Today, I’ve been thinking about Paul’s words in Corinthians. He’s talking about his thorn in the flesh, his physical weakness: “For this thing I besought the Lord thrice, that it might depart from me. And he said unto me, My grace is sufficient for thee: for my strength is made perfect in weakness. Most gladly therefore will I rather glory in my infirmities, that the power of Christ may rest upon me. Therefore I take pleasure in infirmities, in reproaches, in necessities, in persecutions, in distresses for Christ’s sake: for when I am weak, then am I strong.”
I used to think that God’s strength being made perfect in my weakness meant that I would somehow be made perfect, not that the weakness would disappear but that I would have supernatural physical strength to achieve great things. Of course, for some people it might mean that, but I took this as a challenge of sorts. I would work multiple jobs, take on heavy course loads at college, and forego sleep because I thought I had to. I thought I had to be not “just like everyone else” but that I had to be better than everyone else. I had to be perfect.
Paul says God allowed his thorn in the flesh to keep him from being proud. I guess that might be why God allowed mine as well. It reminds me that I’m not perfect. I can’t do everything. Even if I were healthy, I couldn’t do everything. My weakness just helps remind me how much I owe God.
Of course, sometimes, I try to use my weakness as a secret badge of honor. I think, “Look how much I achieved while being in so much pain!” Thinking this way makes me feel better about being different, being weaker. It’s always then, though, that I either collapse in exhaustion or God shows me someone who’s weaker than I am but has done so much more than me.
The Christian life isn’t about being perfect or about comparing trials and tribulations like scars from the battlefield. It’s about our own relationship with Christ and how that relationship showcases Christ to the world. God’s strength being made perfect in weakness doesn’t mean that, because I have Christ, I will have the strength to do wonders. It means that I let my weakness teach me how much I need Christ. I am nothing without Christ, just a self-obsessed girl trying to find meaning in her own inner ramblings. God wants me to glory in my weakness not because it makes me great but because it keeps me humble and lets him shine bright.
With Christ, though, I can let go. I can let go of the need to be perfect. I can let go of the desire to be normal. I can let go of it all. I am sick. That’s ok. I am tired. That’s ok. I am in pain. That’s ok. It’s nothing to be ashamed of. It’s nothing to be proud of, either.
I’m not perfect on the outside or the inside.

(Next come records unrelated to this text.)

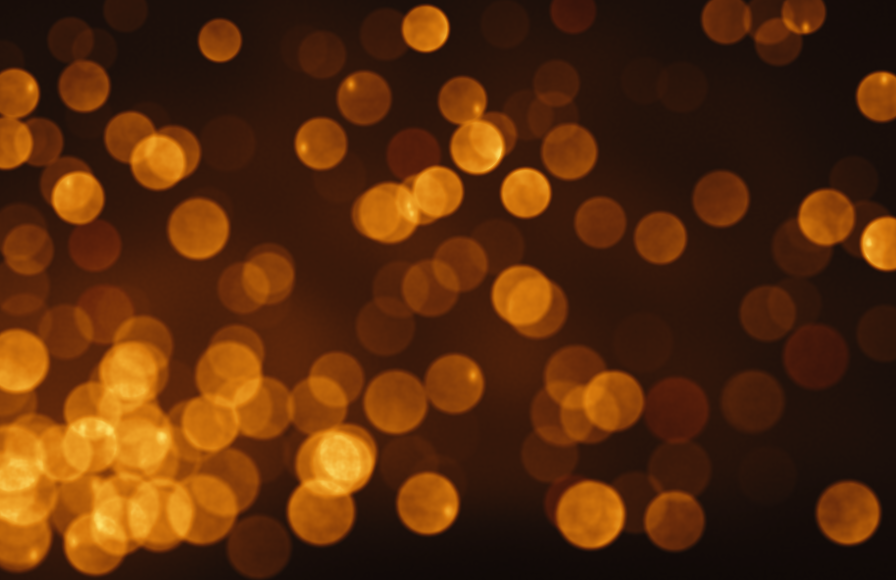
A WebGL 1 fragment shader for this background:

```glsl
precision highp float;

uniform vec2 u_resolution;

vec4 hash4(float id) {
  return fract(sin(id * vec4(12.99, 78.23, 37.72, 93.99) + vec4(1.3, 4.1, 2.7, 0.6)) * 43758.5);
}

vec2 gradientAt(vec2 cell) {
  float angle = 6.2832 * fract(sin(dot(cell, vec2(127.1, 311.7))) * 43758.5);
  return vec2(cos(angle), sin(angle));
}

float gradientNoise(vec2 p) {
  vec2 i = floor(p);
  vec2 f = p - i;
  vec2 u = f * f * f * (f * (f * 6.0 - 15.0) + 10.0);
  vec2 e = vec2(0.0, 1.0);
  float low = mix(dot(gradientAt(i), f), dot(gradientAt(i + e.yx), f - e.yx), u.x);
  float high = mix(dot(gradientAt(i + e.xy), f - e.xy), dot(gradientAt(i + e.yy), f - e.yy), u.x);
  return mix(low, high, u.y);
}

float screenBlend(float base, float light) {
  return 1.0 - (1.0 - base) * (1.0 - clamp(light, 0.0, 1.0));
}

float softSpot(vec2 p, vec2 center, vec2 size) {
  vec2 d = (p - center) / size;
  return exp(-dot(d, d));
}

// Maps light from 0 to 1 onto black, brown, amber and pale gold
vec3 amberRamp(float light) {
  float t = light * 6.0;
  vec3 color = mix(vec3(0.03, 0.02, 0.02), vec3(0.11, 0.06, 0.04), clamp(t, 0.0, 1.0));
  color = mix(color, vec3(0.24, 0.10, 0.04), clamp(t - 1.0, 0.0, 1.0));
  color = mix(color, vec3(0.42, 0.17, 0.04), clamp(t - 2.0, 0.0, 1.0));
  color = mix(color, vec3(0.64, 0.31, 0.03), clamp(t - 3.0, 0.0, 1.0));
  color = mix(color, vec3(0.84, 0.47, 0.05), clamp(t - 4.0, 0.0, 1.0));
  return mix(color, vec3(0.99, 0.74, 0.22), clamp(t - 5.0, 0.0, 1.0));
}

void main() {
  vec2 p = gl_FragCoord.xy / u_resolution.y;
  float aspect = u_resolution.x / u_resolution.y;

  // Dim ambient glow, fading to black at the corners and the floor
  float glow = softSpot(p, vec2(0.44 * aspect, 0.47), vec2(0.52 * aspect, 0.55));
  glow *= smoothstep(-0.02, 0.22, p.y) * (1.0 + 0.45 * gradientNoise(p * 5.0));
  float light = 0.07 + 0.29 * glow + 0.26 * softSpot(p, vec2(0.12, 0.2), vec2(0.32, 0.3));

  float grain = 0.6 * gradientNoise(p * 55.0) + 0.5 * gradientNoise(p * 24.0 + 7.0);
  float rust = 0.0;

  // Out-of-focus discs: scattered ones first, then the corner cluster
  for (int i = 0; i < 158; i++) {
    float id = float(i);
    vec4 h = hash4(id + 1.0);
    bool clustered = i >= 132;

    vec2 spread = fract(id * vec2(0.7549, 0.5698) + 0.22 * h.xy);
    vec2 center = vec2(aspect * pow(spread.x, 1.3), mix(0.1, 1.0, spread.y));
    float strength = mix(0.04, 0.78, pow(h.z, 1.6));
    if (clustered) {
      center = vec2(0.01 + 0.48 * pow(spread.x, 1.2), 0.02 + 0.36 * spread.y);
      strength = mix(0.2, 0.58, h.z);
    }

    float radius = mix(0.06, 0.042, center.y) * mix(0.88, 1.1, h.w);
    vec2 d = (p - center) / radius;
    float dist = length(d);
    if (dist > 1.12) continue;

    vec4 k = hash4(id + 301.0);
    vec2 tilt = vec2(cos(6.2832 * k.x), sin(6.2832 * k.x));
    float disc = 1.0 - smoothstep(0.86, 1.1, dist);

    // A few discs are dull red
    if (k.y > 0.95 && !clustered) {
      strength = 0.2;
      rust = max(rust, disc);
    }

    float shade = 0.96 + 0.18 * dot(d, tilt) + 0.08 * smoothstep(0.6, 0.92, dist);
    shade += 0.2 * grain - 0.05 * d.y;
    light = screenBlend(light, strength * disc * shade);

    // Sharp glint near the rim of some bright discs
    if (strength > 0.35 && k.z > 0.65) {
      float glint = softSpot(d, tilt * 0.68, vec2(0.16, 0.22));
      light = screenBlend(light, 0.75 * glint * disc);
    }
  }

  light += 0.012 * gradientNoise(p * 130.0);
  vec3 color = amberRamp(light);
  color.g *= 1.0 - 0.17 * rust * (1.0 - smoothstep(0.4, 0.65, light));
  color += vec3(0.01, 0.16, 0.22) * smoothstep(0.93, 1.0, light);
  gl_FragColor = vec4(color, 1.0);
}
```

I have nothing left to prove, nothing left of myself to give. That’s ok. I have Christ. When I stop being ashamed or proud and just let myself be weak, my artifices and facades can slip away. When I am weak, he can be strong.
I started this blog to write about finding beauty in imperfection. I used my freckles as an example of that quest. Since moving to Taiwan, my freckles have been getting even more attention. My kids always want to know why I have so many dots on me. I don’t think they find them beautiful. They find them strange. I could let that bother me, but it’s ok. I’ve let go. I don’t need to have perfect looks anymore. I’m content.
I’m only now just learning, though, how to be content with my physical weakness. Being weaker and tireder than others isn’t so ok with me. I’ve been the weird one in looks and personality as long as I’ve been the one with the weird physical weakness. I’m ok with the first two weirdnesses, but I’m still holding onto that last one.
I think it’s time that stopped. I’ve actually always been able to find beauty in my pain. I’ve just too often let my shame or pride alternately drown the beauty out. It’s time to let go. God’s strength, not mine, is made perfect in my weakness. Because of my pain, I’m drawing closer to Christ. I think that’s the most beautiful thing of all.